(Beginning of SUPPLIED ENTRIES)

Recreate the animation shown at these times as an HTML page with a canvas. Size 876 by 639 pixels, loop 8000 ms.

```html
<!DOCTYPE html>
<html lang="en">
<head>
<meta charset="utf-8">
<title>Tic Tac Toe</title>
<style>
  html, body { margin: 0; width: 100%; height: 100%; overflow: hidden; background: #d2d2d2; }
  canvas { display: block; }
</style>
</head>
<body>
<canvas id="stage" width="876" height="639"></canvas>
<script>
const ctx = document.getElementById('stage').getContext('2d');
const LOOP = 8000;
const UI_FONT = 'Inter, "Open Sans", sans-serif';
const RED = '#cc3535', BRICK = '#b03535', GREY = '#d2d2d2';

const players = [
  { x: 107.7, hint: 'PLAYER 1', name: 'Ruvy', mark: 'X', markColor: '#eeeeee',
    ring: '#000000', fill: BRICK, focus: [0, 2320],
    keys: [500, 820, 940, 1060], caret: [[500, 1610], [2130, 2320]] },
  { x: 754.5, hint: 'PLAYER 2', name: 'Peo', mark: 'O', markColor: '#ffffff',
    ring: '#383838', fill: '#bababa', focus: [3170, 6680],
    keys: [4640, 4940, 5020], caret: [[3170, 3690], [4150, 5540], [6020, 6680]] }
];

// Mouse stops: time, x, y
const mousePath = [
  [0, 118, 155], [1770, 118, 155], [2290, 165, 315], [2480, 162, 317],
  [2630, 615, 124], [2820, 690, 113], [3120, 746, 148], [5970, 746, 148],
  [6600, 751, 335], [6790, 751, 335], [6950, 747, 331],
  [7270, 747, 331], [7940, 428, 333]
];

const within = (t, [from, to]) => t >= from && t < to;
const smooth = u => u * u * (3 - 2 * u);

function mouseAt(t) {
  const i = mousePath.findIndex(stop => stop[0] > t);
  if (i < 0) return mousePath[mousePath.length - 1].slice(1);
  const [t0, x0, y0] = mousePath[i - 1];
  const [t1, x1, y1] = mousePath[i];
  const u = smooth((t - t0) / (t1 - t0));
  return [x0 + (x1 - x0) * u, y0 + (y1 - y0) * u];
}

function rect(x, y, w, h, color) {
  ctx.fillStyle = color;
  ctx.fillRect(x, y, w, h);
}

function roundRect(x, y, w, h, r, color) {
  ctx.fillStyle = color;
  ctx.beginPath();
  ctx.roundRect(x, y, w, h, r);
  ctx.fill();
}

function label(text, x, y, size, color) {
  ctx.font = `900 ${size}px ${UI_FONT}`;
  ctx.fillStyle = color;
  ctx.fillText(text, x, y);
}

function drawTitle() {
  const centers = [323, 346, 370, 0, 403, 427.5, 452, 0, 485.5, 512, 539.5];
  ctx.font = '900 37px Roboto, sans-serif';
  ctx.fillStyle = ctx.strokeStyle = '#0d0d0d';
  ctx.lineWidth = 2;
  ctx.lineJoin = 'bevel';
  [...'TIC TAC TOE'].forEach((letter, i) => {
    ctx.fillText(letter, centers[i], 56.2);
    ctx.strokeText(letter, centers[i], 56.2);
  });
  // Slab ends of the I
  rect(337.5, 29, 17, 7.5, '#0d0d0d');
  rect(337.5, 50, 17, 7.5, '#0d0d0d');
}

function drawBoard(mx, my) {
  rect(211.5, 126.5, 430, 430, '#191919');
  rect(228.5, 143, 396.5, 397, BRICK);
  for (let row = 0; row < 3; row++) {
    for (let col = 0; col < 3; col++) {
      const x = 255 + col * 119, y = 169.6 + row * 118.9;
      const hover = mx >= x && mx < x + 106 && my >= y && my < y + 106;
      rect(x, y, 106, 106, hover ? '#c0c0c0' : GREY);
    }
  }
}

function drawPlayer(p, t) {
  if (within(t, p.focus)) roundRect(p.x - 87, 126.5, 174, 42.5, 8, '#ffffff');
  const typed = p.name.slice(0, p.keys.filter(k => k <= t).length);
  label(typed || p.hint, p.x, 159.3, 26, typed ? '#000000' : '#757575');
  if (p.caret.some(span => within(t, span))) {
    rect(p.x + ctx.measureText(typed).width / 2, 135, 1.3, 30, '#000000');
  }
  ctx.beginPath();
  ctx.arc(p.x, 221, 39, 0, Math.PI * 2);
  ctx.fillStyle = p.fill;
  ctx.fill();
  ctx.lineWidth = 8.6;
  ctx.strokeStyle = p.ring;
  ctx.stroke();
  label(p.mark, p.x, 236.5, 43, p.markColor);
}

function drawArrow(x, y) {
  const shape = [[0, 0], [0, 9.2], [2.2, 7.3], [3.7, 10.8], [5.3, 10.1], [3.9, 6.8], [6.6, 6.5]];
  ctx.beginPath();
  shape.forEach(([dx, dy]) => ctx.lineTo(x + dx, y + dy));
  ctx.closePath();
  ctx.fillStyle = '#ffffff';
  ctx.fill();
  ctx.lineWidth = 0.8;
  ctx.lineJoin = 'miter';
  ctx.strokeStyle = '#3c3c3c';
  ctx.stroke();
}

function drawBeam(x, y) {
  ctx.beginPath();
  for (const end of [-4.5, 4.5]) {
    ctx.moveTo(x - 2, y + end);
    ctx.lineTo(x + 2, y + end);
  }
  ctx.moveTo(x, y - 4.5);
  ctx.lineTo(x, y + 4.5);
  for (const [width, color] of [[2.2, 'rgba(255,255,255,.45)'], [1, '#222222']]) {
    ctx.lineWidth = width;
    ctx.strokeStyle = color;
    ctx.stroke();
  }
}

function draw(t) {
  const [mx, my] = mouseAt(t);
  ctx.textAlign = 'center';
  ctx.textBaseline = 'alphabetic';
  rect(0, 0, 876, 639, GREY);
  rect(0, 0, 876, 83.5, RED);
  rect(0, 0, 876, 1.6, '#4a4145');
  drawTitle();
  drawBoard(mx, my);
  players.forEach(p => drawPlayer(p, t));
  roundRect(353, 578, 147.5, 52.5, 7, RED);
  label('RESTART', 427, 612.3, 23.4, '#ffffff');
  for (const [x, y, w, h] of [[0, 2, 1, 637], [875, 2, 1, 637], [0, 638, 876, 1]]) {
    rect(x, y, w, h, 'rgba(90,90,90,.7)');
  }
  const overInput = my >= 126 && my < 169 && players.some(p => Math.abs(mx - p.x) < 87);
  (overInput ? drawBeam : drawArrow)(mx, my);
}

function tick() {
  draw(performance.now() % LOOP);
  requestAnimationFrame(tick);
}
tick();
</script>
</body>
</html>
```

(End of SUPPLIED ENTRIES)

**BRIEF:** Reproduce each entry precisely, so that nothing differs from the original.

**RESULT:**
Recreate the animation shown at these times as an HTML page with a canvas. Size 876 by 639 pixels, loop 8000 ms.

```html
<!DOCTYPE html>
<html lang="en">
<head>
<meta charset="utf-8">
<title>Tic Tac Toe</title>
<style>
  html, body { margin: 0; width: 100%; height: 100%; overflow: hidden; background: #d2d2d2; }
  canvas { display: block; }
</style>
</head>
<body>
<canvas id="stage" width="876" height="639"></canvas>
<script>
const ctx = document.getElementById('stage').getContext('2d');
const LOOP = 8000;
const UI_FONT = 'Inter, "Open Sans", sans-serif';
const RED = '#cc3535', BRICK = '#b03535', GREY = '#d2d2d2';

const players = [
  { x: 107.7, hint: 'PLAYER 1', name: 'Ruvy', mark: 'X', markColor: '#eeeeee',
    ring: '#000000', fill: BRICK, focus: [0, 2320],
    keys: [500, 820, 940, 1060], caret: [[500, 1610], [2130, 2320]] },
  { x: 754.5, hint: 'PLAYER 2', name: 'Peo', mark: 'O', markColor: '#ffffff',
    ring: '#383838', fill: '#bababa', focus: [3170, 6680],
    keys: [4640, 4940, 5020], caret: [[3170, 3690], [4150, 5540], [6020, 6680]] }
];

// Mouse stops: time, x, y
const mousePath = [
  [0, 118, 155], [1770, 118, 155], [2290, 165, 315], [2480, 162, 317],
  [2630, 615, 124], [2820, 690, 113], [3120, 746, 148], [5970, 746, 148],
  [6600, 751, 335], [6790, 751, 335], [6950, 747, 331],
  [7270, 747, 331], [7940, 428, 333]
];

const within = (t, [from, to]) => t >= from && t < to;
const smooth = u => u * u * (3 - 2 * u);

function mouseAt(t) {
  const i = mousePath.findIndex(stop => stop[0] > t);
  if (i < 0) return mousePath[mousePath.length - 1].slice(1);
  const [t0, x0, y0] = mousePath[i - 1];
  const [t1, x1, y1] = mousePath[i];
  const u = smooth((t - t0) / (t1 - t0));
  return [x0 + (x1 - x0) * u, y0 + (y1 - y0) * u];
}

function rect(x, y, w, h, color) {
  ctx.fillStyle = color;
  ctx.fillRect(x, y, w, h);
}

function roundRect(x, y, w, h, r, color) {
  ctx.fillStyle = color;
  ctx.beginPath();
  ctx.roundRect(x, y, w, h, r);
  ctx.fill();
}

function label(text, x, y, size, color) {
  ctx.font = `900 ${size}px ${UI_FONT}`;
  ctx.fillStyle = color;
  ctx.fillText(text, x, y);
}

function drawTitle() {
  const centers = [323, 346, 370, 0, 403, 427.5, 452, 0, 485.5, 512, 539.5];
  ctx.font = '900 37px Roboto, sans-serif';
  ctx.fillStyle = ctx.strokeStyle = '#0d0d0d';
  ctx.lineWidth = 2;
  ctx.lineJoin = 'bevel';
  [...'TIC TAC TOE'].forEach((letter, i) => {
    ctx.fillText(letter, centers[i], 56.2);
    ctx.strokeText(letter, centers[i], 56.2);
  });
  // Slab ends of the I
  rect(337.5, 29, 17, 7.5, '#0d0d0d');
  rect(337.5, 50, 17, 7.5, '#0d0d0d');
}

function drawBoard(mx, my) {
  rect(211.5, 126.5, 430, 430, '#191919');
  rect(228.5, 143, 396.5, 397, BRICK);
  for (let row = 0; row < 3; row++) {
    for (let col = 0; col < 3; col++) {
      const x = 255 + col * 119, y = 169.6 + row * 118.9;
      const hover = mx >= x && mx < x + 106 && my >= y && my < y + 106;
      rect(x, y, 106, 106, hover ? '#c0c0c0' : GREY);
    }
  }
}

function drawPlayer(p, t) {
  if (within(t, p.focus)) roundRect(p.x - 87, 126.5, 174, 42.5, 8, '#ffffff');
  const typed = p.name.slice(0, p.keys.filter(k => k <= t).length);
  label(typed || p.hint, p.x, 159.3, 26, typed ? '#000000' : '#757575');
  if (p.caret.some(span => within(t, span))) {
    rect(p.x + ctx.measureText(typed).width / 2, 135, 1.3, 30, '#000000');
  }
  ctx.beginPath();
  ctx.arc(p.x, 221, 39, 0, Math.PI * 2);
  ctx.fillStyle = p.fill;
  ctx.fill();
  ctx.lineWidth = 8.6;
  ctx.strokeStyle = p.ring;
  ctx.stroke();
  label(p.mark, p.x, 236.5, 43, p.markColor);
}

function drawArrow(x, y) {
  const shape = [[0, 0], [0, 9.2], [2.2, 7.3], [3.7, 10.8], [5.3, 10.1], [3.9, 6.8], [6.6, 6.5]];
  ctx.beginPath();
  shape.forEach(([dx, dy]) => ctx.lineTo(x + dx, y + dy));
  ctx.closePath();
  ctx.fillStyle = '#ffffff';
  ctx.fill();
  ctx.lineWidth = 0.8;
  ctx.lineJoin = 'miter';
  ctx.strokeStyle = '#3c3c3c';
  ctx.stroke();
}

function drawBeam(x, y) {
  ctx.beginPath();
  for (const end of [-4.5, 4.5]) {
    ctx.moveTo(x - 2, y + end);
    ctx.lineTo(x + 2, y + end);
  }
  ctx.moveTo(x, y - 4.5);
  ctx.lineTo(x, y + 4.5);
  for (const [width, color] of [[2.2, 'rgba(255,255,255,.45)'], [1, '#222222']]) {
    ctx.lineWidth = width;
    ctx.strokeStyle = color;
    ctx.stroke();
  }
}

function draw(t) {
  const [mx, my] = mouseAt(t);
  ctx.textAlign = 'center';
  ctx.textBaseline = 'alphabetic';
  rect(0, 0, 876, 639, GREY);
  rect(0, 0, 876, 83.5, RED);
  rect(0, 0, 876, 1.6, '#4a4145');
  drawTitle();
  drawBoard(mx, my);
  players.forEach(p => drawPlayer(p, t));
  roundRect(353, 578, 147.5, 52.5, 7, RED);
  label('RESTART', 427, 612.3, 23.4, '#ffffff');
  for (const [x, y, w, h] of [[0, 2, 1, 637], [875, 2, 1, 637], [0, 638, 876, 1]]) {
    rect(x, y, w, h, 'rgba(90,90,90,.7)');
  }
  const overInput = my >= 126 && my < 169 && players.some(p => Math.abs(mx - p.x) < 87);
  (overInput ? drawBeam : drawArrow)(mx, my);
}

function tick() {
  draw(performance.now() % LOOP);
  requestAnimationFrame(tick);
}
tick();
</script>
</body>
</html>
```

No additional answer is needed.